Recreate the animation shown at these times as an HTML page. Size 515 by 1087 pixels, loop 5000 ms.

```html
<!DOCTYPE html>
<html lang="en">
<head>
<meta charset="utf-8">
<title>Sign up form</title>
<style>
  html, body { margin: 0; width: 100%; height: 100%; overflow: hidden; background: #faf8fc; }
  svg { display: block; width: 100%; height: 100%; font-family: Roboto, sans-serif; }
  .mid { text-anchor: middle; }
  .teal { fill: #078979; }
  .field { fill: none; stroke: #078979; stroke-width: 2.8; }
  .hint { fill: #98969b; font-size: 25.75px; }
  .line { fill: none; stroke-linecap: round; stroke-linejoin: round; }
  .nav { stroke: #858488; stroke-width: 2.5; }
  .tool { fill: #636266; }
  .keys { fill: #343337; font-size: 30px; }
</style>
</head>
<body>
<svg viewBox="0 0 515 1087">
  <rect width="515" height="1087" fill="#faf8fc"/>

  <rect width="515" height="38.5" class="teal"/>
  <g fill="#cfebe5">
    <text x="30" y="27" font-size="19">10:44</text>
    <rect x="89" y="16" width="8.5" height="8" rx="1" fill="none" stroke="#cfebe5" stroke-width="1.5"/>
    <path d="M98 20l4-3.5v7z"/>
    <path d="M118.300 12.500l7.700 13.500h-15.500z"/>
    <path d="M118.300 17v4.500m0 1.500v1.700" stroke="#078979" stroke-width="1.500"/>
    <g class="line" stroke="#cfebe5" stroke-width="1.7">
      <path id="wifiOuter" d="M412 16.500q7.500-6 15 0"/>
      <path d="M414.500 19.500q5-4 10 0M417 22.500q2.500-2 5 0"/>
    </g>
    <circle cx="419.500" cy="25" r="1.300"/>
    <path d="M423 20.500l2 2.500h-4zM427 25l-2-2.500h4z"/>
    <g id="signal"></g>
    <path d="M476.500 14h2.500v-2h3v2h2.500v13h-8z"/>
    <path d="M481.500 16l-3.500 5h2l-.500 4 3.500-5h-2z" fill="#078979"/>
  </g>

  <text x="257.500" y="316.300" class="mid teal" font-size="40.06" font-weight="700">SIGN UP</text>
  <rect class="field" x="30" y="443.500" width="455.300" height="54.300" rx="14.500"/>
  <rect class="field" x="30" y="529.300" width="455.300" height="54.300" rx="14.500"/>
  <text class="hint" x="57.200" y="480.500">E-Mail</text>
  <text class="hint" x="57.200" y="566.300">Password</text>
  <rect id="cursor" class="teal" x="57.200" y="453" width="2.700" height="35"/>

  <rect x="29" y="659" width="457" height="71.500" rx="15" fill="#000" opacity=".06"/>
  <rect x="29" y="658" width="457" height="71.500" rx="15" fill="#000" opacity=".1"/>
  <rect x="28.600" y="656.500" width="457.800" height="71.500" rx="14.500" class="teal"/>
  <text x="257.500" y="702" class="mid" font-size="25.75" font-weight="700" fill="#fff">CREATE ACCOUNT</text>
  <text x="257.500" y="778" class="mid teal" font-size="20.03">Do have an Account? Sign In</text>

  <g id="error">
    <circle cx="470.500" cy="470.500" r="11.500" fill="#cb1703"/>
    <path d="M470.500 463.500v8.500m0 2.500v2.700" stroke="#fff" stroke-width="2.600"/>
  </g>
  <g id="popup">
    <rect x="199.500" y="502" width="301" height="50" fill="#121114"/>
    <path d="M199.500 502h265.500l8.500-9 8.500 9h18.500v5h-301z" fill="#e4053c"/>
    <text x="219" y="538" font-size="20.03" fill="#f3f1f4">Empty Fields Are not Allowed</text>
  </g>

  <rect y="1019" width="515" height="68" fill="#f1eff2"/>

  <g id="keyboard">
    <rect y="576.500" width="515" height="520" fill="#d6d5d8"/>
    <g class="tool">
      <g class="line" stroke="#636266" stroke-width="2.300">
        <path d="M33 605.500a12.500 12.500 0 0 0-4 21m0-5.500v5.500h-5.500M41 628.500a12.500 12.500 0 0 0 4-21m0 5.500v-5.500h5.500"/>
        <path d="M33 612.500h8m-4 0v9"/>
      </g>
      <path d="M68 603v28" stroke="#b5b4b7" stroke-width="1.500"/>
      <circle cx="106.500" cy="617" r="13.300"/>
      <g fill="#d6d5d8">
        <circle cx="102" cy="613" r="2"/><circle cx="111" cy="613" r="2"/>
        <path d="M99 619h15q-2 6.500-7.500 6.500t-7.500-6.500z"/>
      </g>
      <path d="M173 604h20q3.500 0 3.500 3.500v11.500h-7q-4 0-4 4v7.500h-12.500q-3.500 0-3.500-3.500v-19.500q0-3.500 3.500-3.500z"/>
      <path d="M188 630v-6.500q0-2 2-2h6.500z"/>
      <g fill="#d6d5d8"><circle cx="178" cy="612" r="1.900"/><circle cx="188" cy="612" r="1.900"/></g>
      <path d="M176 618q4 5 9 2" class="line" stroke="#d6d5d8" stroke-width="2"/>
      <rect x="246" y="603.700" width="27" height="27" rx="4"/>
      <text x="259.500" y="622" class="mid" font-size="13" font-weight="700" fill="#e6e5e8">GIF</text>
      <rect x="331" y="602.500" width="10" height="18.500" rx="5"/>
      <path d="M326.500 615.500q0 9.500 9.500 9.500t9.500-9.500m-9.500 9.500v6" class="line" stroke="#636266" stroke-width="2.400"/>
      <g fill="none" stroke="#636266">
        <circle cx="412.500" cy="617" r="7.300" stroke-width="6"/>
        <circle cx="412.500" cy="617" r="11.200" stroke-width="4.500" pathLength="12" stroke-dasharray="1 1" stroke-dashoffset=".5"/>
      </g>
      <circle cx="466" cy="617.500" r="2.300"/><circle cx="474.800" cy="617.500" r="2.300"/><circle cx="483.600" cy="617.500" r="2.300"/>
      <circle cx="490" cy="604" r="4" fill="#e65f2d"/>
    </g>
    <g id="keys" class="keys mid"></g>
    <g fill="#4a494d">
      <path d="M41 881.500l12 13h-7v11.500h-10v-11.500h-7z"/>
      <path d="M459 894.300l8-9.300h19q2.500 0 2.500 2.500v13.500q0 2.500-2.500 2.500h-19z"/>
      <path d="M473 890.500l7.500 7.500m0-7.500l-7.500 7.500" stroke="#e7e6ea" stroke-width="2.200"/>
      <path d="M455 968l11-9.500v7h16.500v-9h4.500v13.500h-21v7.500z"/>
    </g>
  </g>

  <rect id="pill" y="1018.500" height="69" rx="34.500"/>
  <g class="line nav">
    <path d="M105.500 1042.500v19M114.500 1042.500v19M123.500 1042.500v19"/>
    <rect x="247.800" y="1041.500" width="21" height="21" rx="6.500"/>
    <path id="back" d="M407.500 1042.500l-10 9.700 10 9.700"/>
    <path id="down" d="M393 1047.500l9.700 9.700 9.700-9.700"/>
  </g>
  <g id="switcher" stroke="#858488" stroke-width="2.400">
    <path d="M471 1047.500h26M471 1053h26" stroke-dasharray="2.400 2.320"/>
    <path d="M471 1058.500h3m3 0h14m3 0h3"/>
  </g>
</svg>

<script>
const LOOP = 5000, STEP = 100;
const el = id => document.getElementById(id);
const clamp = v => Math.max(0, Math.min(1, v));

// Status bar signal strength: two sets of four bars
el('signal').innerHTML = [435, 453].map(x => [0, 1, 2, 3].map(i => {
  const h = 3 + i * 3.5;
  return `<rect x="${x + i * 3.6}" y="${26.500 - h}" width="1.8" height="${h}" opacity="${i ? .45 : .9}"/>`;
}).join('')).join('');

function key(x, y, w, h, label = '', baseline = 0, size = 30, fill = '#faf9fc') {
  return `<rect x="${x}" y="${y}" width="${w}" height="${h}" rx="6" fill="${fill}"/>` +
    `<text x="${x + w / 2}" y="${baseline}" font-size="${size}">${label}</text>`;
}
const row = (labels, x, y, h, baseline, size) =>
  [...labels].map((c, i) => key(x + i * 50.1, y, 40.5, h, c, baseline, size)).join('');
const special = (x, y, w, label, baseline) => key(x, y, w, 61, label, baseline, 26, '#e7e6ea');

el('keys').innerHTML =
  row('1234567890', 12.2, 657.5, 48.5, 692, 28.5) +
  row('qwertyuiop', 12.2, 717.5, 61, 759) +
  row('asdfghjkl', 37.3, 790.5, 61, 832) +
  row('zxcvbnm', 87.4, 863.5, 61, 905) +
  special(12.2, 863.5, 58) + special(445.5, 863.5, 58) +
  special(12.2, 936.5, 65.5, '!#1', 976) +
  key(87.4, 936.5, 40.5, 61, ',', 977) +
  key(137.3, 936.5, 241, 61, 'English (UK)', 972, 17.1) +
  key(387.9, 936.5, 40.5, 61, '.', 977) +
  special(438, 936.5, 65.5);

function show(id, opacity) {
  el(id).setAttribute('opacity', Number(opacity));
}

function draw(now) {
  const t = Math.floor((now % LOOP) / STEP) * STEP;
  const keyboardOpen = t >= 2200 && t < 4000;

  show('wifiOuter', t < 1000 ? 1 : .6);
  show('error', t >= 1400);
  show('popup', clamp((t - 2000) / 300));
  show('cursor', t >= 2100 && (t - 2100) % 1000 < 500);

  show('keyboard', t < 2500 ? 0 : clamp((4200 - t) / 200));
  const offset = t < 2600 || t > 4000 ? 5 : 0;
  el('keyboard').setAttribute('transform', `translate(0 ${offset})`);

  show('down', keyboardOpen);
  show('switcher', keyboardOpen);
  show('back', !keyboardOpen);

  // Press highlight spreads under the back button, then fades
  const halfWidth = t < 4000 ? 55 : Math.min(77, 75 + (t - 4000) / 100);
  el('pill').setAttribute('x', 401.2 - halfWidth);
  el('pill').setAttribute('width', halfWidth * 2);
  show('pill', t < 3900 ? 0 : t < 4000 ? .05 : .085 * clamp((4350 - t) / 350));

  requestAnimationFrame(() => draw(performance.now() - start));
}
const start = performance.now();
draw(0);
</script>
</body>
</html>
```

- - -

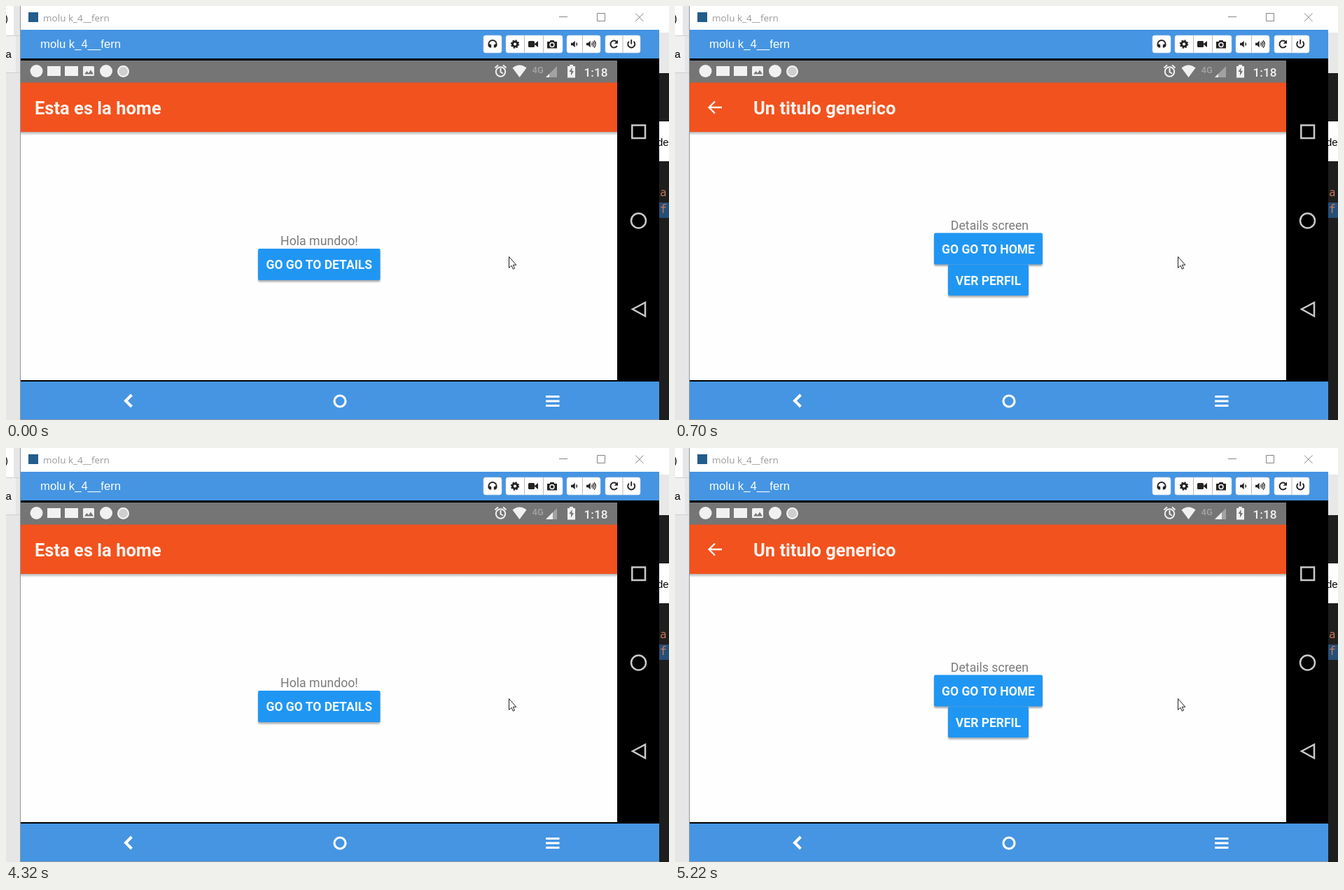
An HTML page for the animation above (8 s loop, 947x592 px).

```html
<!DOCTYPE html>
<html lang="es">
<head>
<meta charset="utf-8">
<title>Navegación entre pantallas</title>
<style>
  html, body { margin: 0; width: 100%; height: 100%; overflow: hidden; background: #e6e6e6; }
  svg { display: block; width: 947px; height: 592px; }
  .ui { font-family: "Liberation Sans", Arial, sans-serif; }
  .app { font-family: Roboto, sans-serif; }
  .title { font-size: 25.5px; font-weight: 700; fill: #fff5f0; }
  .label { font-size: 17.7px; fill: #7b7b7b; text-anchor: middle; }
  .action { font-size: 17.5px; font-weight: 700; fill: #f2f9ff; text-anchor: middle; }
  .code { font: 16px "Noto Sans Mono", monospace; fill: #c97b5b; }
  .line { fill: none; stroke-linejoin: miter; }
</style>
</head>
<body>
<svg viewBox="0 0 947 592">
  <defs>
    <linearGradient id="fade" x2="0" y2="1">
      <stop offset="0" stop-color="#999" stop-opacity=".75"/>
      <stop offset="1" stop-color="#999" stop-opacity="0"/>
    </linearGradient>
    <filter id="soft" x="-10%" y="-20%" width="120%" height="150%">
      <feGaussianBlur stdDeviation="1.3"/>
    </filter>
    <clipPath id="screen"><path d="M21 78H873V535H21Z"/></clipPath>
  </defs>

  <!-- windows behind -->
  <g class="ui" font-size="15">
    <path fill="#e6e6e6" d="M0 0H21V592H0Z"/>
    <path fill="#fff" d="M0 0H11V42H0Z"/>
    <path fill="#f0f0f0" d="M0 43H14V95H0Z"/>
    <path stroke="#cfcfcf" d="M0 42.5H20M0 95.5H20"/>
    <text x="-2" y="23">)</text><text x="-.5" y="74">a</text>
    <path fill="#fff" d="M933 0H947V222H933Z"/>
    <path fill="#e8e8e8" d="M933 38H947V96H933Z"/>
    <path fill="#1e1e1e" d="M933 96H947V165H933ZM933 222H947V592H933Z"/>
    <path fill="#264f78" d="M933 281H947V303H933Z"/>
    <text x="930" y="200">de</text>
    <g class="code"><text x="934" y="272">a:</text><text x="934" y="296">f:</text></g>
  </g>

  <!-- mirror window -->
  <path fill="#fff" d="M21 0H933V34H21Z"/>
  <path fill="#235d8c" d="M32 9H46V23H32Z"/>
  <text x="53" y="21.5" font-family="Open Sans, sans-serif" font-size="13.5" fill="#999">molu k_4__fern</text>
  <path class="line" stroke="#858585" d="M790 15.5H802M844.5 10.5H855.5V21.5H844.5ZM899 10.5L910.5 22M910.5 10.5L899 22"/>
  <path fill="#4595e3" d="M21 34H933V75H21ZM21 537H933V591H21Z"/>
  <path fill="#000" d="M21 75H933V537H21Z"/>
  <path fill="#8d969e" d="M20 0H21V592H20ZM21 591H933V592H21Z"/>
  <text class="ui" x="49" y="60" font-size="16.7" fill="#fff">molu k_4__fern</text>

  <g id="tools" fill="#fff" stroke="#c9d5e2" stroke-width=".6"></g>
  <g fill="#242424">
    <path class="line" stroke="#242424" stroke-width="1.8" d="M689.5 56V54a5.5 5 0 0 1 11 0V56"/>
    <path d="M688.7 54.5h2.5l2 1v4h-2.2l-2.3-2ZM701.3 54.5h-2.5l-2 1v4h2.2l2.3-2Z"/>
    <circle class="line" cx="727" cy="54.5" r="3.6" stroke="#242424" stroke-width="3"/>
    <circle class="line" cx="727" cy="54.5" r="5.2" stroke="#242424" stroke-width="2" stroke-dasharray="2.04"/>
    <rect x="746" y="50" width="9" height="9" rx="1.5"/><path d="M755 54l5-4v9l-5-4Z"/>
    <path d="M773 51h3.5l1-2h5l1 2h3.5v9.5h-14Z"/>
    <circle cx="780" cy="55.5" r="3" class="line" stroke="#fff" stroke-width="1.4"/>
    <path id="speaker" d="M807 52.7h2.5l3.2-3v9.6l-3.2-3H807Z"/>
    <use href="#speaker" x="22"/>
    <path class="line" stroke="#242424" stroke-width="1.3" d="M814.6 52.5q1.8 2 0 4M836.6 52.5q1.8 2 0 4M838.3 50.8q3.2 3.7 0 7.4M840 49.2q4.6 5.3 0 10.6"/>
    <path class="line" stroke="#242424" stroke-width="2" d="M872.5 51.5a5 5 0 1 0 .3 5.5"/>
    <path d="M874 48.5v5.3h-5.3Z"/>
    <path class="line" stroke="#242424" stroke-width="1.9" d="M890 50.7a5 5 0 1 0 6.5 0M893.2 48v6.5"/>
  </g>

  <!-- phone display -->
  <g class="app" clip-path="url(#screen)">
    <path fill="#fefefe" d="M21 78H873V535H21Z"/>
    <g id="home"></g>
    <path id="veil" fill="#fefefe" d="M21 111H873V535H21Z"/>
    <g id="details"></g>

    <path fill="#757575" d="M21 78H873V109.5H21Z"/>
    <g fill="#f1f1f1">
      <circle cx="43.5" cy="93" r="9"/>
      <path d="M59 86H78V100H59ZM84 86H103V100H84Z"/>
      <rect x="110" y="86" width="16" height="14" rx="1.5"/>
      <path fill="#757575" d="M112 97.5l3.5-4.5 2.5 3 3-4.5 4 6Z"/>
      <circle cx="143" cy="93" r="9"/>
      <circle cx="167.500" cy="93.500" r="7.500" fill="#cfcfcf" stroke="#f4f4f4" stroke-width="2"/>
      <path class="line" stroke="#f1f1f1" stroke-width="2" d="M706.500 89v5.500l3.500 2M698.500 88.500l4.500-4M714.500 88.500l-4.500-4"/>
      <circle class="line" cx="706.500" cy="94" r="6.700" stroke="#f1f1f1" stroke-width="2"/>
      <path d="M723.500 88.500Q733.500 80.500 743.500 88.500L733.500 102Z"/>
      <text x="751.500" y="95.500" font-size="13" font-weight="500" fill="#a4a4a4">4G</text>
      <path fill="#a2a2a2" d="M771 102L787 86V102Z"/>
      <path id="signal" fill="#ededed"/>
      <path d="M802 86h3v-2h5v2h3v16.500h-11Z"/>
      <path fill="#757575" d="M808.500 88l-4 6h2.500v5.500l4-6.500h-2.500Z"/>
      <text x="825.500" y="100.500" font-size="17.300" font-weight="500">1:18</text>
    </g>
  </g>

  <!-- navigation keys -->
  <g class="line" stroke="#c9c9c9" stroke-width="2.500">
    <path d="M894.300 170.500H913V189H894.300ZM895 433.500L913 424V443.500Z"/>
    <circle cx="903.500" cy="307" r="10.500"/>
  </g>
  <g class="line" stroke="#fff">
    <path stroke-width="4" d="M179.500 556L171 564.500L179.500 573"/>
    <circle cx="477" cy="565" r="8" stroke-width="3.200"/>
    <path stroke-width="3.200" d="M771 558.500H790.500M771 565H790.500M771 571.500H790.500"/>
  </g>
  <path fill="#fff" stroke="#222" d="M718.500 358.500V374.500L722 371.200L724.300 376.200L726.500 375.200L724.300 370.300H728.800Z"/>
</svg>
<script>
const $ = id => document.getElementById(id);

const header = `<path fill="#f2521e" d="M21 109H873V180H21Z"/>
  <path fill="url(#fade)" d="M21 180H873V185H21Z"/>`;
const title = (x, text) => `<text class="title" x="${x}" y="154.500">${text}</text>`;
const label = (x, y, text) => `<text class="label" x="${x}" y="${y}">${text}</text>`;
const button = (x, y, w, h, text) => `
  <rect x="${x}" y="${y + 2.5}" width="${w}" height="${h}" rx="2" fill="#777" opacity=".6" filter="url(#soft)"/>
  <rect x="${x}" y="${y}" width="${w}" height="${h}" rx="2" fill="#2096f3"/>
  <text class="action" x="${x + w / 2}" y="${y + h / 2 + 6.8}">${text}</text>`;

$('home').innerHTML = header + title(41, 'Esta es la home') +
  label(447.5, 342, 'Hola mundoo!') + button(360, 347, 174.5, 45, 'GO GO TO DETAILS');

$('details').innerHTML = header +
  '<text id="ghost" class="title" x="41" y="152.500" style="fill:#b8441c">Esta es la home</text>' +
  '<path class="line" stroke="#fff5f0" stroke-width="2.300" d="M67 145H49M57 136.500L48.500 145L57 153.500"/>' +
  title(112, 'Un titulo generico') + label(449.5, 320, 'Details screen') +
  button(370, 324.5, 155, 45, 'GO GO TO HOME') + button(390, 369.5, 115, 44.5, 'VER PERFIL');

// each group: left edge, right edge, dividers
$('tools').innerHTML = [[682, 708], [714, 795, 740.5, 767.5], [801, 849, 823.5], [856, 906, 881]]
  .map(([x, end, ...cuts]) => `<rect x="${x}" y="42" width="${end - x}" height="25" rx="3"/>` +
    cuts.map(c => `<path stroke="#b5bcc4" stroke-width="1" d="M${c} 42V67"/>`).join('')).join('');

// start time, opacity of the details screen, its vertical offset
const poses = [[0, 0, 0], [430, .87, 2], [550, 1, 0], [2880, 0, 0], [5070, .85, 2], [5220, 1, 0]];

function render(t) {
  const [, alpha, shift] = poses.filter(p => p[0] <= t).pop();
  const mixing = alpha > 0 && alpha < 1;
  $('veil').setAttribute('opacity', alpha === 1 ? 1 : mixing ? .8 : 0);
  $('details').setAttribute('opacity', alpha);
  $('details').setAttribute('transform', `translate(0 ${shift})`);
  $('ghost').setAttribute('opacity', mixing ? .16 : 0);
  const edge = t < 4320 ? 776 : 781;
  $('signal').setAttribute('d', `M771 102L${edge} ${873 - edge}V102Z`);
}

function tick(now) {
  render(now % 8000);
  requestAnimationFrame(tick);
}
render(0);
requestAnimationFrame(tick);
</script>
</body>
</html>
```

- - -

■ **Work request**: Every line holding the word "screen" should be copied out of the material.

■ **Result of this exercise**:
    <clipPath id="screen"><path d="M21 78H873V535H21Z"/></clipPath>
  <g class="app" clip-path="url(#screen)">
  title(112, 'Un titulo generico') + label(449.5, 320, 'Details screen') +
// start time, opacity of the details screen, its vertical offset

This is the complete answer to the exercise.